One of the points we touched on a few weeks ago when we reported on the declining role of coal-fired electricity plants in Texas is that they aren’t the baseload workhorses they used to be.
Our report—“The Beginning of the End: Fundamental Changes in Energy Markets Are Undermining the Financial Viability of Coal-Fired Power Plants in Texas”—examined seven aging plants that will likely be retired, perhaps sooner than later.
We explained broadly and in detail how those plants are emblematic of a fading industry for a host of reasons that are all rooted in market shifts driven by the rise of natural gas and renewables (here’s our blog post from Sept. 12 that explains more).
Our analysis explored the performance of four merchant generators (those that produce electricity and sell it into competitive unregulated markets)—the Big Brown, Martin Lake and Monticello plants owned by EFH’s Luminant subsidiary, and the Coleto Creek plant owned by Dynegy. It also analyzed three coal-fired plants owned by public power utilities or power agencies—the Fayette Power Project, Gibbons Creek, and J.K. Spruce Unit 1.

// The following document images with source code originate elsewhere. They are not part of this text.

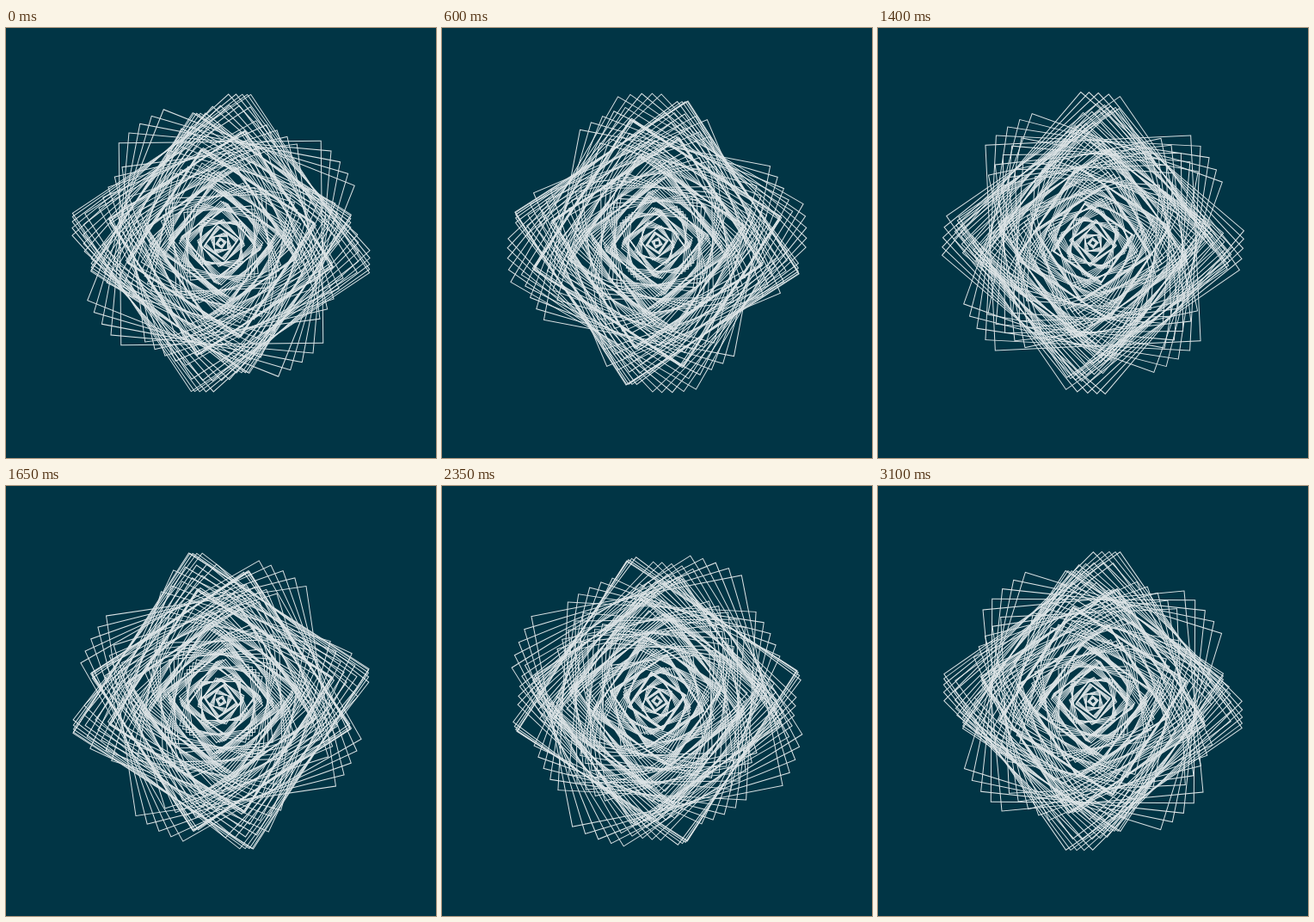
Recreate the animation shown at these times as an HTML page. Size 500 by 500 pixels, loop 3.15 s.

```html
<!DOCTYPE html>
<html lang="en">
<head>
<meta charset="utf-8">
<title>Rotating squares</title>
<style>
  html, body { margin: 0; width: 100%; height: 100%; overflow: hidden; background: #013545; }
  svg { display: block; width: 100%; height: 100%; }
  rect { fill: none; stroke: #dce3e5; stroke-width: 1; }
</style>
</head>
<body>
<svg viewBox="0 0 500 500"><g id="squares" transform="translate(250 250)"></g></svg>
<script>
const STEP_MS = 50;
const STEPS = 63;
const START_PHASE = 1.622;
const group = document.getElementById('squares');
const squares = [];

function addSquare(side) {
  const node = document.createElementNS('http://www.w3.org/2000/svg', 'rect');
  node.setAttribute('x', -side / 2);
  node.setAttribute('y', -side / 2);
  node.setAttribute('width', side);
  node.setAttribute('height', side);
  group.appendChild(node);
  squares.push({ node, side });
}

// Bands of five squares, one pixel apart, repeating every ten pixels.
for (let band = 0; band < 250; band += 10) {
  for (let k = 5; k < 10; k++) addSquare(band + k);
}

// Each square swings by one radian either way; smaller squares lag behind.
function draw(step) {
  for (const { node, side } of squares) {
    const angle = Math.sin(START_PHASE + 0.1 * (step + side));
    node.setAttribute('transform', `rotate(${angle * 180 / Math.PI})`);
  }
}

const start = performance.now();
function tick(now) {
  const elapsed = Math.max(0, now - start);
  draw(Math.floor(elapsed / STEP_MS) % STEPS);
  requestAnimationFrame(tick);
}
draw(0);
requestAnimationFrame(tick);
</script>
</body>
</html>
```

In all, the seven plants have 8,100 megawatts of capacity and account for a little more than 40 percent of the total coal-fired capacity in ERCOT. They serve as proxies, in other words, for the Texas coal-fired generation market—and indeed proxies for much of the industry nationally.
Our report concluded that these plants’ days are numbered simply because they cannot compete. Indeed one piece of proof is in the picture here, which shows how the plants—for the most part—are really just shadows of their former selves in terms of their capacity factors, which is to say their actual output versus their potential output.
EACH OF THESE SEVEN GENERATORS OPERATED AS A BASELOAD UNIT THROUGH 2008, GENERATING AT HIGH OUTPUTS FOR THE MAXIMUM NUMBER OF HOURS POSSIBLE. BY 2015, NONE OF THE UNITS, except for Big Brown, were operating at the high capacity factors expected of baseload facilities.
Monticello, for example, which operated at an average 89.9 percent annual capacity factor from Jan.1, 2004 through 2008, averaged an only 27.9 percent capacity factor in 2015.
It’s gotten so bad that Luminant has asked ERCOT regulators for permission seasonally idle two of the three units at its Monticello coal-fired plant and one of the two units at its Martin Lake plant starting in October of each year (after the weather cools off and demand for air-conditioning declines).
There is no reason to expect that the generation at any of these coal-fired plants will rebound significantly. Natural gas prices are not expected to increase substantially and the low-cost output from the thousands of megawatts of new wind and solar capacity that will be installed across ERCOT will displace the electricity that would have been produced at these coal-fired generators.
These were crucial in their day, but there comes a time when even workhorses must be put out to pasture.
David Schlissel is IEEFA’s director of resource planning analysis.